In this context, the Panel has also noted that Respondent not only made use of a WhoIs Privacy Service in order to conceal his true identity, but also provided fault or incomplete contact information in the WhoIs register for the disputed domain name since, according to the email correspondence between the Center and the postal courier DHL, the Written Notice on the Notification of Complaint dated March 6, 2020, could not be delivered. These facts at least throw a light on Respondent’s behavior which supports the Panel’s bad faith finding.
Therefore, the Panel concludes that Complainants have also satisfied the third element under the Policy as set forth by paragraph 4(a)(iii).

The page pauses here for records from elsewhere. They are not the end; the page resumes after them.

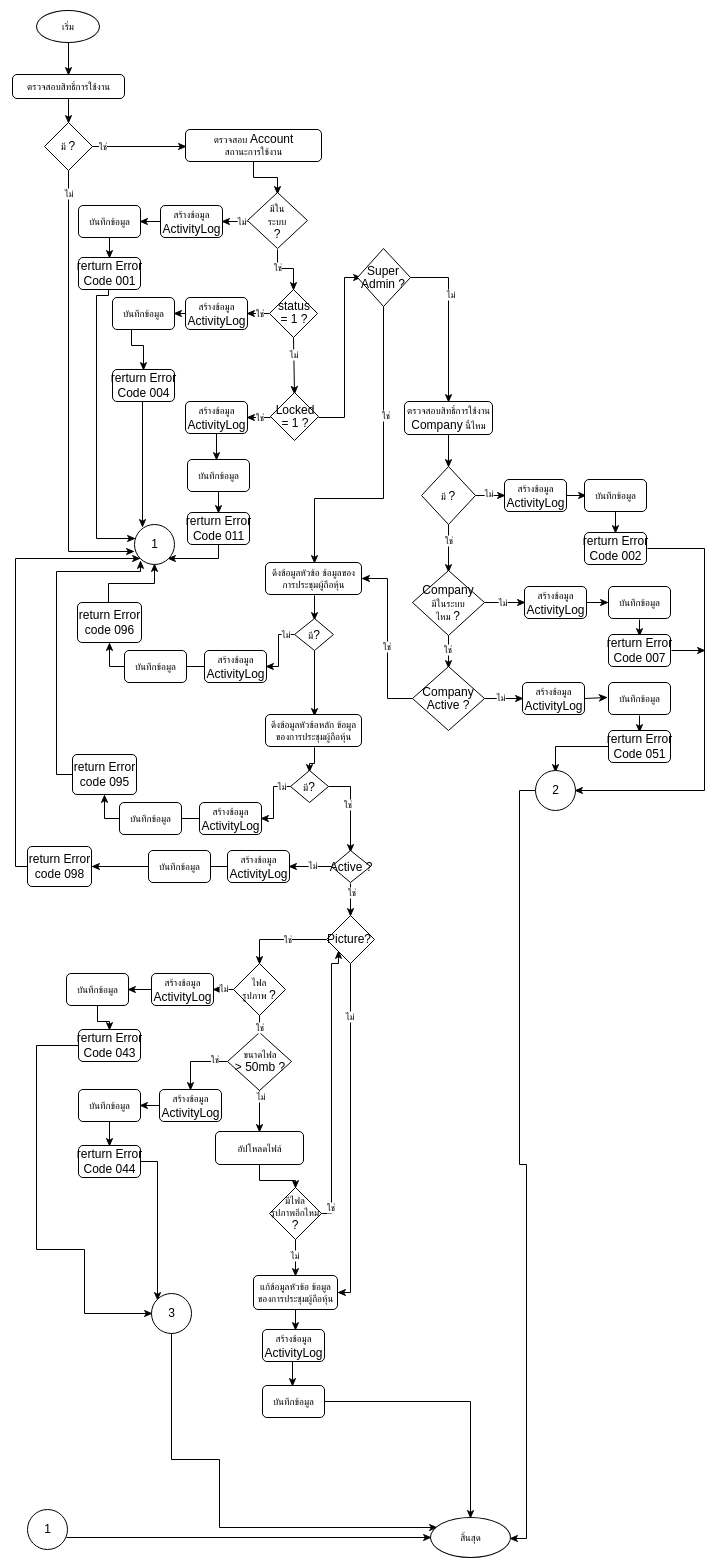
<!DOCTYPE html>
<html lang="th">
<head>
<meta charset="utf-8">
<title>Flowchart</title>
<style>
:root { --ink: #000; --paper: #fff; }
* { box-sizing: border-box; margin: 0; }
html, body { width: 721px; height: 1568px; overflow: hidden; background: var(--paper); }
.flow { position: relative; width: 721px; height: 1568px; overflow: hidden; color: var(--ink); font: 9.5px/15px "Liberation Sans", Arial, sans-serif; }
.connectors { position: absolute; left: 0; top: 0; width: 721px; height: 1568px; }
.connectors path, .connectors polygon { fill: none; stroke: var(--ink); stroke-width: 1; }
.connectors .decisions polygon { fill: var(--paper); }
.connectors marker path { fill: var(--ink); }
.step, .oval { position: absolute; display: flex; align-items: center; justify-content: center; text-align: center; white-space: nowrap; border: 1px solid var(--ink); background: var(--paper); }
.step { width: 63px; height: 33px; border-radius: 5px; }
.oval { width: 41px; height: 41px; border-radius: 50%; font-size: 12px; }
.ask, .edge { position: absolute; transform: translate(-50%, -50%); text-align: center; white-space: nowrap; }
.ask { line-height: 13px; }
.edge { background: var(--paper); font-size: 9px; line-height: 11px; }
.tight { line-height: 12px; }
.return { height: 41px; width: 65px; }
.en { font-size: 12px; }
</style>
</head>
<body>
<main class="flow">
<svg class="connectors" viewBox="0 0 721 1568" aria-hidden="true">
<defs>
<marker id="arrow" markerWidth="9" markerHeight="9" refX="8" refY="4" orient="auto" markerUnits="userSpaceOnUse"><path d="M8 4L1 1L3 4L1 7Z"/></marker>
</defs>
<g transform="translate(.5 .5)">
<g class="links" marker-end="url(#arrow)">
<path marker-end="url(#arrow)" d="M68 42V74"/>
<path marker-end="url(#arrow)" d="M68 98V122"/>
<path marker-end="url(#arrow)" d="M92 146H185"/>
<path marker-end="url(#arrow)" d="M68 170V551H133"/>
<path marker-end="url(#arrow)" d="M253 161V177H277V193"/>
<path marker-end="url(#arrow)" d="M247 221H222"/>
<path marker-end="url(#arrow)" d="M160 221H140"/>
<path marker-end="url(#arrow)" d="M109 237V257"/>
<path marker-end="url(#arrow)" d="M108 289V295H96V538H134"/>
<path marker-end="url(#arrow)" d="M277 249V268H293V289"/>
<path marker-end="url(#arrow)" d="M269 313H247"/>
<path marker-end="url(#arrow)" d="M185 313H174"/>
<path marker-end="url(#arrow)" d="M131 329V345H143V369"/>
<path marker-end="url(#arrow)" d="M142 401V526"/>
<path marker-end="url(#arrow)" d="M293 337L294 393"/>
<path marker-end="url(#arrow)" d="M270 417H247"/>
<path marker-end="url(#arrow)" d="M216 433V459"/>
<path marker-end="url(#arrow)" d="M218 491V512"/>
<path marker-end="url(#arrow)" d="M218 544V558H168"/>
<path marker-end="url(#arrow)" d="M318 417H344V277H360"/>
<path marker-end="url(#arrow)" d="M383 306V498H314V562"/>
<path marker-end="url(#arrow)" d="M410 277H448V401"/>
<path marker-end="url(#arrow)" d="M448 434V466"/>
<path marker-end="url(#arrow)" d="M475 495H504"/>
<path marker-end="url(#arrow)" d="M566 495H585"/>
<path marker-end="url(#arrow)" d="M615 511V532"/>
<path marker-end="url(#arrow)" d="M647 548H704V790H575"/>
<path marker-end="url(#arrow)" d="M448 524V571"/>
<path marker-end="url(#arrow)" d="M484 602H524"/>
<path marker-end="url(#arrow)" d="M586 602H607"/>
<path marker-end="url(#arrow)" d="M639 619V635"/>
<path marker-end="url(#arrow)" d="M671 650H704"/>
<path marker-end="url(#arrow)" d="M448 635V667"/>
<path marker-end="url(#arrow)" d="M484 698H522"/>
<path marker-end="url(#arrow)" d="M584 698L606 697"/>
<path marker-end="url(#arrow)" d="M639 715V731"/>
<path marker-end="url(#arrow)" d="M608 746H555V771"/>
<path marker-end="url(#arrow)" d="M412 698H387V578H362"/>
<path marker-end="url(#arrow)" d="M535 790H519V1164H526V1538H510"/>
<path marker-end="url(#arrow)" d="M314 595V619"/>
<path marker-end="url(#arrow)" d="M294 634H278V666H266"/>
<path d="M124 666H204M119 818H199M148 866H227" marker-end="none"/>
<path marker-end="url(#arrow)" d="M124 666H109V643"/>
<path marker-end="url(#arrow)" d="M108 603V583H154V564"/>
<path marker-end="url(#arrow)" d="M314 650V715"/>
<path marker-end="url(#arrow)" d="M314 747V763H309V771"/>
<path marker-end="url(#arrow)" d="M290 786H273V818H261"/>
<path marker-end="url(#arrow)" d="M119 818H104V795"/>
<path marker-end="url(#arrow)" d="M72 774H56V571H140V561"/>
<path marker-end="url(#arrow)" d="M328 786H350V851"/>
<path marker-end="url(#arrow)" d="M331 866H289"/>
<path marker-end="url(#arrow)" d="M148 866H92"/>
<path marker-end="url(#arrow)" d="M27 866H15V558H139"/>
<path marker-end="url(#arrow)" d="M350 883V915"/>
<path marker-end="url(#arrow)" d="M326 939H259V963"/>
<path marker-end="url(#arrow)" d="M350 963V1292H338"/>
<path marker-end="url(#arrow)" d="M233 989H213"/>
<path marker-end="url(#arrow)" d="M151 989H128"/>
<path marker-end="url(#arrow)" d="M97 1005V1021H109V1029"/>
<path marker-end="url(#arrow)" d="M78 1045H36V1249H84V1313H151"/>
<path d="M259 1015V1032" marker-end="none"/>
<path marker-end="url(#arrow)" d="M227 1061H190V1089"/>
<path marker-end="url(#arrow)" d="M159 1105H140"/>
<path marker-end="url(#arrow)" d="M109 1121V1145"/>
<path marker-end="url(#arrow)" d="M140 1161H157V1299"/>
<path marker-end="url(#arrow)" d="M259 1090V1131"/>
<path marker-end="url(#arrow)" d="M259 1164V1180H295V1187"/>
<path marker-end="url(#arrow)" d="M321 1213H331V963H338V951"/>
<path marker-end="url(#arrow)" d="M295 1239V1275"/>
<path marker-end="url(#arrow)" d="M295 1309V1329"/>
<path marker-end="url(#arrow)" d="M292 1361V1385"/>
<path marker-end="url(#arrow)" d="M324 1401H470V1517"/>
<path marker-end="url(#arrow)" d="M171 1333V1459H219V1527H436"/>
<path marker-end="url(#arrow)" d="M66 1537H430"/>
</g>
<g class="decisions">
<polygon points="68,122 92,146 68,170 44,146"/>
<polygon points="277,192 307,220 277,248 247,220"/>
<polygon points="293,289 317,313 293,337 269,313"/>
<polygon points="294,392 318,416 294,440 270,416"/>
<polygon points="383,248 410,277 383,306 357,277"/>
<polygon points="448,466 475,495 448,524 421,495"/>
<polygon points="448,570 484,602 448,635 412,602"/>
<polygon points="448,666 484,698 448,730 412,698"/>
<polygon points="314,618 333,634 314,650 294,634"/>
<polygon points="309,770 328,786 309,802 290,786"/>
<polygon points="350,850 370,866 350,882 331,866"/>
<polygon points="350,915 374,939 350,963 326,939"/>
<polygon points="259,963 285,989 259,1015 233,989"/>
<polygon points="259,1032 291,1061 259,1090 227,1061"/>
<polygon points="295,1187 321,1213 295,1239 269,1213"/>
</g>
</g>
</svg>

<div class="oval" style="left:36px;top:10px;width:64px;height:33px;font-size:9.5px">เริ่ม</div>
<div class="step" style="left:12px;top:74px;width:113px;height:25px">ตรวจสอบสิทธิ์การใช้งาน</div>
<div class="ask" style="left:68px;top:146px">มี <span class="en">?</span></div>
<div class="step tight" style="left:185px;top:129px;width:137px"><p>ตรวจสอบ <span class="en">Account</span><br>สถานะการใช้งาน</p></div>

<div class="ask" style="left:277px;top:221px">มีใน<br>ระบบ<br><span class="en">?</span></div>
<div class="step" style="left:160px;top:205px"><p>สร้างข้อมูล<br><span class="en">ActivityLog</span></p></div>
<div class="step" style="left:78px;top:205px">บันทึกข้อมูล</div>
<div class="step en" style="left:78px;top:257px">rerturn Error<br>Code 001</div>

<div class="ask en" style="left:294px;top:313px">status<br>= 1 ?</div>
<div class="step" style="left:185px;top:297px"><p>สร้างข้อมูล<br><span class="en">ActivityLog</span></p></div>
<div class="step" style="left:112px;top:297px">บันทึกข้อมูล</div>
<div class="step en" style="left:112px;top:369px">rerturn Error<br>Code 004</div>

<div class="ask en" style="left:295px;top:417px">Locked<br>= 1 ?</div>
<div class="step" style="left:185px;top:401px"><p>สร้างข้อมูล<br><span class="en">ActivityLog</span></p></div>
<div class="step" style="left:187px;top:459px">บันทึกข้อมูล</div>
<div class="step en" style="left:187px;top:512px">rerturn Error<br>Code 011</div>
<div class="oval" style="left:134px;top:524px">1</div>

<div class="ask en" style="left:383px;top:278px">Super<br>Admin ?</div>
<div class="step" style="left:404px;top:401px;width:89px;height:34px"><p>ตรวจสอบสิทธิ์การใช้งาน<br><span class="en">Company</span> นี้ไหม</p></div>
<div class="ask" style="left:448px;top:496px">มี <span class="en">?</span></div>
<div class="step" style="left:504px;top:479px"><p>สร้างข้อมูล<br><span class="en">ActivityLog</span></p></div>
<div class="step" style="left:584px;top:479px">บันทึกข้อมูล</div>
<div class="step en" style="left:584px;top:532px">rerturn Error<br>Code 002</div>

<div class="ask" style="left:448px;top:603px"><span class="en">Company</span><br>มีในระบบ<br>ไหม <span class="en">?</span></div>
<div class="step" style="left:524px;top:586px"><p>สร้างข้อมูล<br><span class="en">ActivityLog</span></p></div>
<div class="step" style="left:608px;top:586px">บันทึกข้อมูล</div>
<div class="step en" style="left:608px;top:634px">rerturn Error<br>Code 007</div>

<div class="ask en" style="left:448px;top:699px">Company<br>Active ?</div>
<div class="step" style="left:522px;top:682px"><p>สร้างข้อมูล<br><span class="en">ActivityLog</span></p></div>
<div class="step" style="left:608px;top:682px">บันทึกข้อมูล</div>
<div class="step en" style="left:608px;top:730px">rerturn Error<br>Code 051</div>
<div class="oval" style="left:535px;top:770px">2</div>

<div class="step tight" style="left:265px;top:562px;width:97px"><p>ดึงข้อมูลหัวข้อ ข้อมูลของ<br>การประชุมผู้ถือหุ้น</p></div>
<div class="ask" style="left:314px;top:635px">มี<span class="en">?</span></div>
<div class="step" style="left:204px;top:650px"><p>สร้างข้อมูล<br><span class="en">ActivityLog</span></p></div>
<div class="step" style="left:124px;top:650px">บันทึกข้อมูล</div>
<div class="step return en" style="left:77px;top:602px">return Error<br>code 096</div>

<div class="step tight" style="left:265px;top:714px;width:97px"><p>ดึงข้อมูลหัวข้อหลัก ข้อมูล<br>ของการประชุมผู้ถือหุ้น</p></div>
<div class="ask" style="left:309px;top:787px">มี<span class="en">?</span></div>
<div class="step" style="left:199px;top:802px"><p>สร้างข้อมูล<br><span class="en">ActivityLog</span></p></div>
<div class="step" style="left:119px;top:802px">บันทึกข้อมูล</div>
<div class="step return en" style="left:72px;top:754px">return Error<br>code 095</div>

<div class="ask en" style="left:351px;top:867px">Active ?</div>
<div class="step" style="left:227px;top:850px"><p>สร้างข้อมูล<br><span class="en">ActivityLog</span></p></div>
<div class="step" style="left:148px;top:850px">บันทึกข้อมูล</div>
<div class="step return en" style="left:27px;top:846px">return Error<br>code 098</div>

<div class="ask en" style="left:349px;top:939px">Picture?</div>
<div class="ask" style="left:259px;top:989px">ไฟล<br>รูปภาพ <span class="en">?</span></div>
<div class="step" style="left:151px;top:973px"><p>สร้างข้อมูล<br><span class="en">ActivityLog</span></p></div>
<div class="step" style="left:66px;top:973px">บันทึกข้อมูล</div>
<div class="step en" style="left:78px;top:1029px">rerturn Error<br>Code 043</div>

<div class="ask" style="left:260px;top:1061px">ขนาดไฟล<br><span class="en">&gt; 50mb ?</span></div>
<div class="step" style="left:159px;top:1089px"><p>สร้างข้อมูล<br><span class="en">ActivityLog</span></p></div>
<div class="step" style="left:78px;top:1089px">บันทึกข้อมูล</div>
<div class="step en" style="left:78px;top:1145px">rerturn Error<br>Code 044</div>
<div class="oval" style="left:151px;top:1293px">3</div>

<div class="step" style="left:215px;top:1131px;width:89px;height:34px">อัปโหลดไฟล์</div>
<div class="ask" style="left:295px;top:1213px;line-height:12px">มีไฟล<br>รูปภาพอีกไหม<br><span class="en">?</span></div>
<div class="step tight" style="left:253px;top:1275px;width:85px;height:35px"><p>แก้ข้อมูลหัวข้อ ข้อมูล<br>ของการประชุมผู้ถือหุ้น</p></div>
<div class="step" style="left:262px;top:1329px"><p>สร้างข้อมูล<br><span class="en">ActivityLog</span></p></div>
<div class="step" style="left:262px;top:1385px">บันทึกข้อมูล</div>
<div class="oval" style="left:27px;top:1509px">1</div>
<div class="oval" style="left:430px;top:1517px;width:81px;height:41px;font-size:9.5px">สิ้นสุด</div>

<div class="edge" style="left:103px;top:147px">ใช่</div>
<div class="edge" style="left:69px;top:194px">ไม่</div>
<div class="edge" style="left:242px;top:222px">ไม่</div>
<div class="edge" style="left:278px;top:268px">ใช่</div>
<div class="edge" style="left:260px;top:314px">ใช่</div>
<div class="edge" style="left:294px;top:355px">ไม่</div>
<div class="edge" style="left:260px;top:418px">ใช่</div>
<div class="edge" style="left:386px;top:416px">ใช่</div>
<div class="edge" style="left:451px;top:295px">ไม่</div>
<div class="edge" style="left:489px;top:494px">ไม่</div>
<div class="edge" style="left:449px;top:541px">ใช่</div>
<div class="edge" style="left:503px;top:603px">ไม่</div>
<div class="edge" style="left:448px;top:650px">ใช่</div>
<div class="edge" style="left:501px;top:698px">ไม่</div>
<div class="edge" style="left:387px;top:647px">ใช่</div>
<div class="edge" style="left:286px;top:635px">ไม่</div>
<div class="edge" style="left:282px;top:787px">ไม่</div>
<div class="edge" style="left:348px;top:805px">ใช่</div>
<div class="edge" style="left:313px;top:866px">ไม่</div>
<div class="edge" style="left:352px;top:893px">ใช่</div>
<div class="edge" style="left:288px;top:940px">ใช่</div>
<div class="edge" style="left:350px;top:1017px">ไม่</div>
<div class="edge" style="left:224px;top:989px">ไม่</div>
<div class="edge" style="left:260px;top:1028px">ใช่</div>
<div class="edge" style="left:215px;top:1060px">ใช่</div>
<div class="edge" style="left:261px;top:1097px">ไม่</div>
<div class="edge" style="left:331px;top:1208px">ใช่</div>
<div class="edge" style="left:295px;top:1256px">ไม่</div>
</main>
</body>
</html>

For the foregoing reasons, in accordance with paragraphs 4(i) of the Policy and 15 of the Rules, the Panel orders that the disputed domain name <botasdrmartens.com> be transferred to Complainants.
Stephanie G. Hartung
Date: April 20, 2020
1 It is evident from the case file that Domain Administrator, See PrivacyGuardian.org, United States, is a privacy protection service and that Stephan Naumann, Germany, is the underlying registrant of the disputed domain name. Therefore, unless otherwise indicated, the term “Respondent” is used by the Panel in the case at hand to refer to the latter underlying registrant only.